Exercise prompt: Leave the pictures out and restate each entry below word for word.

Data extracted from a collection:
---------------
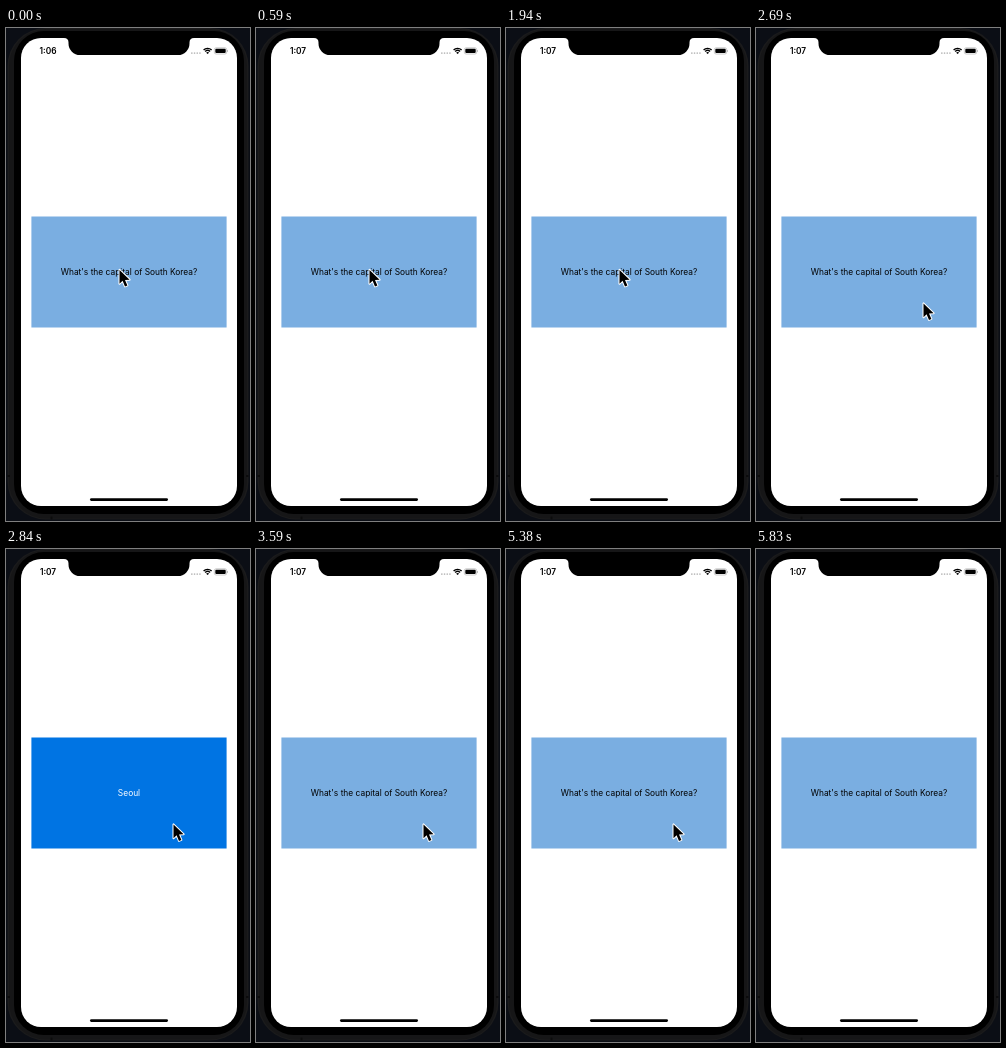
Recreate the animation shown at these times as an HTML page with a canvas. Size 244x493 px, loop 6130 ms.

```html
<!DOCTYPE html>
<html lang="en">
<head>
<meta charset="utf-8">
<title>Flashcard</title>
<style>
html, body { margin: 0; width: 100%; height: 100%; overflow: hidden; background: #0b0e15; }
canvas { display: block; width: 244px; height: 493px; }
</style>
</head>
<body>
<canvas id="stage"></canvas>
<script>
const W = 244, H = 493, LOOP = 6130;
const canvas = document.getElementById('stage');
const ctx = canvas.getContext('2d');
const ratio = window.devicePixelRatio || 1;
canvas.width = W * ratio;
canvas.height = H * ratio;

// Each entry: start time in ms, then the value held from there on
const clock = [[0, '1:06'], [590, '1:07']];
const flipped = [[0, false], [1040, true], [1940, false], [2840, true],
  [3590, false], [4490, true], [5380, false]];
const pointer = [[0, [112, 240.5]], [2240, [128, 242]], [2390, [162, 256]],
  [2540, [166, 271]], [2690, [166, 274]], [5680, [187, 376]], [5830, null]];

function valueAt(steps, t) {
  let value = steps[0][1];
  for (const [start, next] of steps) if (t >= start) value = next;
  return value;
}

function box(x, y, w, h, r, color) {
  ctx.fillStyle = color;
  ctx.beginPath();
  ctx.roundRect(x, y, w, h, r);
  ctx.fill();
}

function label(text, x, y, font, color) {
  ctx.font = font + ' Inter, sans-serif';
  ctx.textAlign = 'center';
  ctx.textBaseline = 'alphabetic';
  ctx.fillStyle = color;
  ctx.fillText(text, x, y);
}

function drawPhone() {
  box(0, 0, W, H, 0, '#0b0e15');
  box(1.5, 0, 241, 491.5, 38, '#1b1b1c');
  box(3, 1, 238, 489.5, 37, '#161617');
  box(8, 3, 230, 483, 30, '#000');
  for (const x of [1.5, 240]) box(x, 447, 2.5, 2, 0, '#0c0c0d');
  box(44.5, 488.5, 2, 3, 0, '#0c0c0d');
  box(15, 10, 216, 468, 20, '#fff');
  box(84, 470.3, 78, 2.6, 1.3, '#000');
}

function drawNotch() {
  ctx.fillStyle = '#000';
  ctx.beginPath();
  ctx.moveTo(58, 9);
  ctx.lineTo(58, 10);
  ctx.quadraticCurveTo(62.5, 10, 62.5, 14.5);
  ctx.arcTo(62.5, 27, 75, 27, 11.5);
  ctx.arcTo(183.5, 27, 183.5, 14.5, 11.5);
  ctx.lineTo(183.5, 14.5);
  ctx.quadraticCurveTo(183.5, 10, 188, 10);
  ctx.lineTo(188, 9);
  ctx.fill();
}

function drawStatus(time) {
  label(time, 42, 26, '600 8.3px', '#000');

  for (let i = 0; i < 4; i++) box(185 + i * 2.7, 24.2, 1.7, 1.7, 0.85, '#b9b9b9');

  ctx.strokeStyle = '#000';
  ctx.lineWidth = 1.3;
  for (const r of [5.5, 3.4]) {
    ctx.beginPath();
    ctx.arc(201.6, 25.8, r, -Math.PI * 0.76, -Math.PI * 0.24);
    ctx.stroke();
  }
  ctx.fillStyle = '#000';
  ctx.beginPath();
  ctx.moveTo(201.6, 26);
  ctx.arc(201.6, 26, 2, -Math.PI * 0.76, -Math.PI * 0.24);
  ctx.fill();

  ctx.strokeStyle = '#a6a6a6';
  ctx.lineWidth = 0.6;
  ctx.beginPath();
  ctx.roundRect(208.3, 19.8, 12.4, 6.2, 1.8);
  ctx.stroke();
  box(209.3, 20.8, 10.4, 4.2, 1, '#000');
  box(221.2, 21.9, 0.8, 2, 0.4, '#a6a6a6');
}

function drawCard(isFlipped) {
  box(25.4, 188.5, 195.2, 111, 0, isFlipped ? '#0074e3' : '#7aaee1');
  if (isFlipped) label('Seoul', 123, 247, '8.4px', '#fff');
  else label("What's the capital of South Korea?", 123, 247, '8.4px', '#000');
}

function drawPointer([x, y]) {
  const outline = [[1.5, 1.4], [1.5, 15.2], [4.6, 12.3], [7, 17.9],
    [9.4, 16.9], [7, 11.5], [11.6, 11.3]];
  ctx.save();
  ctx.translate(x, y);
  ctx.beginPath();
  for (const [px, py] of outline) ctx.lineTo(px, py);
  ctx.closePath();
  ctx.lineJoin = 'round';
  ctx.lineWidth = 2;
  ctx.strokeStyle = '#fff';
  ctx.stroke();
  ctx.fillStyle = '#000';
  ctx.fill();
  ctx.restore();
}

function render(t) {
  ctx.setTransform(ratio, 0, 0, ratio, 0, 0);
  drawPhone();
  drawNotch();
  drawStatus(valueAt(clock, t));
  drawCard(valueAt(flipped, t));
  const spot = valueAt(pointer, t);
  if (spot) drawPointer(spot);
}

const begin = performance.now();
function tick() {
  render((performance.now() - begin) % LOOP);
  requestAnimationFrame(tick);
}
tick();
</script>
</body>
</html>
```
---------------
Answer to this task:
Recreate the animation shown at these times as an HTML page with a canvas. Size 244x493 px, loop 6130 ms.

```html
<!DOCTYPE html>
<html lang="en">
<head>
<meta charset="utf-8">
<title>Flashcard</title>
<style>
html, body { margin: 0; width: 100%; height: 100%; overflow: hidden; background: #0b0e15; }
canvas { display: block; width: 244px; height: 493px; }
</style>
</head>
<body>
<canvas id="stage"></canvas>
<script>
const W = 244, H = 493, LOOP = 6130;
const canvas = document.getElementById('stage');
const ctx = canvas.getContext('2d');
const ratio = window.devicePixelRatio || 1;
canvas.width = W * ratio;
canvas.height = H * ratio;

// Each entry: start time in ms, then the value held from there on
const clock = [[0, '1:06'], [590, '1:07']];
const flipped = [[0, false], [1040, true], [1940, false], [2840, true],
  [3590, false], [4490, true], [5380, false]];
const pointer = [[0, [112, 240.5]], [2240, [128, 242]], [2390, [162, 256]],
  [2540, [166, 271]], [2690, [166, 274]], [5680, [187, 376]], [5830, null]];

function valueAt(steps, t) {
  let value = steps[0][1];
  for (const [start, next] of steps) if (t >= start) value = next;
  return value;
}

function box(x, y, w, h, r, color) {
  ctx.fillStyle = color;
  ctx.beginPath();
  ctx.roundRect(x, y, w, h, r);
  ctx.fill();
}

function label(text, x, y, font, color) {
  ctx.font = font + ' Inter, sans-serif';
  ctx.textAlign = 'center';
  ctx.textBaseline = 'alphabetic';
  ctx.fillStyle = color;
  ctx.fillText(text, x, y);
}

function drawPhone() {
  box(0, 0, W, H, 0, '#0b0e15');
  box(1.5, 0, 241, 491.5, 38, '#1b1b1c');
  box(3, 1, 238, 489.5, 37, '#161617');
  box(8, 3, 230, 483, 30, '#000');
  for (const x of [1.5, 240]) box(x, 447, 2.5, 2, 0, '#0c0c0d');
  box(44.5, 488.5, 2, 3, 0, '#0c0c0d');
  box(15, 10, 216, 468, 20, '#fff');
  box(84, 470.3, 78, 2.6, 1.3, '#000');
}

function drawNotch() {
  ctx.fillStyle = '#000';
  ctx.beginPath();
  ctx.moveTo(58, 9);
  ctx.lineTo(58, 10);
  ctx.quadraticCurveTo(62.5, 10, 62.5, 14.5);
  ctx.arcTo(62.5, 27, 75, 27, 11.5);
  ctx.arcTo(183.5, 27, 183.5, 14.5, 11.5);
  ctx.lineTo(183.5, 14.5);
  ctx.quadraticCurveTo(183.5, 10, 188, 10);
  ctx.lineTo(188, 9);
  ctx.fill();
}

function drawStatus(time) {
  label(time, 42, 26, '600 8.3px', '#000');

  for (let i = 0; i < 4; i++) box(185 + i * 2.7, 24.2, 1.7, 1.7, 0.85, '#b9b9b9');

  ctx.strokeStyle = '#000';
  ctx.lineWidth = 1.3;
  for (const r of [5.5, 3.4]) {
    ctx.beginPath();
    ctx.arc(201.6, 25.8, r, -Math.PI * 0.76, -Math.PI * 0.24);
    ctx.stroke();
  }
  ctx.fillStyle = '#000';
  ctx.beginPath();
  ctx.moveTo(201.6, 26);
  ctx.arc(201.6, 26, 2, -Math.PI * 0.76, -Math.PI * 0.24);
  ctx.fill();

  ctx.strokeStyle = '#a6a6a6';
  ctx.lineWidth = 0.6;
  ctx.beginPath();
  ctx.roundRect(208.3, 19.8, 12.4, 6.2, 1.8);
  ctx.stroke();
  box(209.3, 20.8, 10.4, 4.2, 1, '#000');
  box(221.2, 21.9, 0.8, 2, 0.4, '#a6a6a6');
}

function drawCard(isFlipped) {
  box(25.4, 188.5, 195.2, 111, 0, isFlipped ? '#0074e3' : '#7aaee1');
  if (isFlipped) label('Seoul', 123, 247, '8.4px', '#fff');
  else label("What's the capital of South Korea?", 123, 247, '8.4px', '#000');
}

function drawPointer([x, y]) {
  const outline = [[1.5, 1.4], [1.5, 15.2], [4.6, 12.3], [7, 17.9],
    [9.4, 16.9], [7, 11.5], [11.6, 11.3]];
  ctx.save();
  ctx.translate(x, y);
  ctx.beginPath();
  for (const [px, py] of outline) ctx.lineTo(px, py);
  ctx.closePath();
  ctx.lineJoin = 'round';
  ctx.lineWidth = 2;
  ctx.strokeStyle = '#fff';
  ctx.stroke();
  ctx.fillStyle = '#000';
  ctx.fill();
  ctx.restore();
}

function render(t) {
  ctx.setTransform(ratio, 0, 0, ratio, 0, 0);
  drawPhone();
  drawNotch();
  drawStatus(valueAt(clock, t));
  drawCard(valueAt(flipped, t));
  const spot = valueAt(pointer, t);
  if (spot) drawPointer(spot);
}

const begin = performance.now();
function tick() {
  render((performance.now() - begin) % LOOP);
  requestAnimationFrame(tick);
}
tick();
</script>
</body>
</html>
```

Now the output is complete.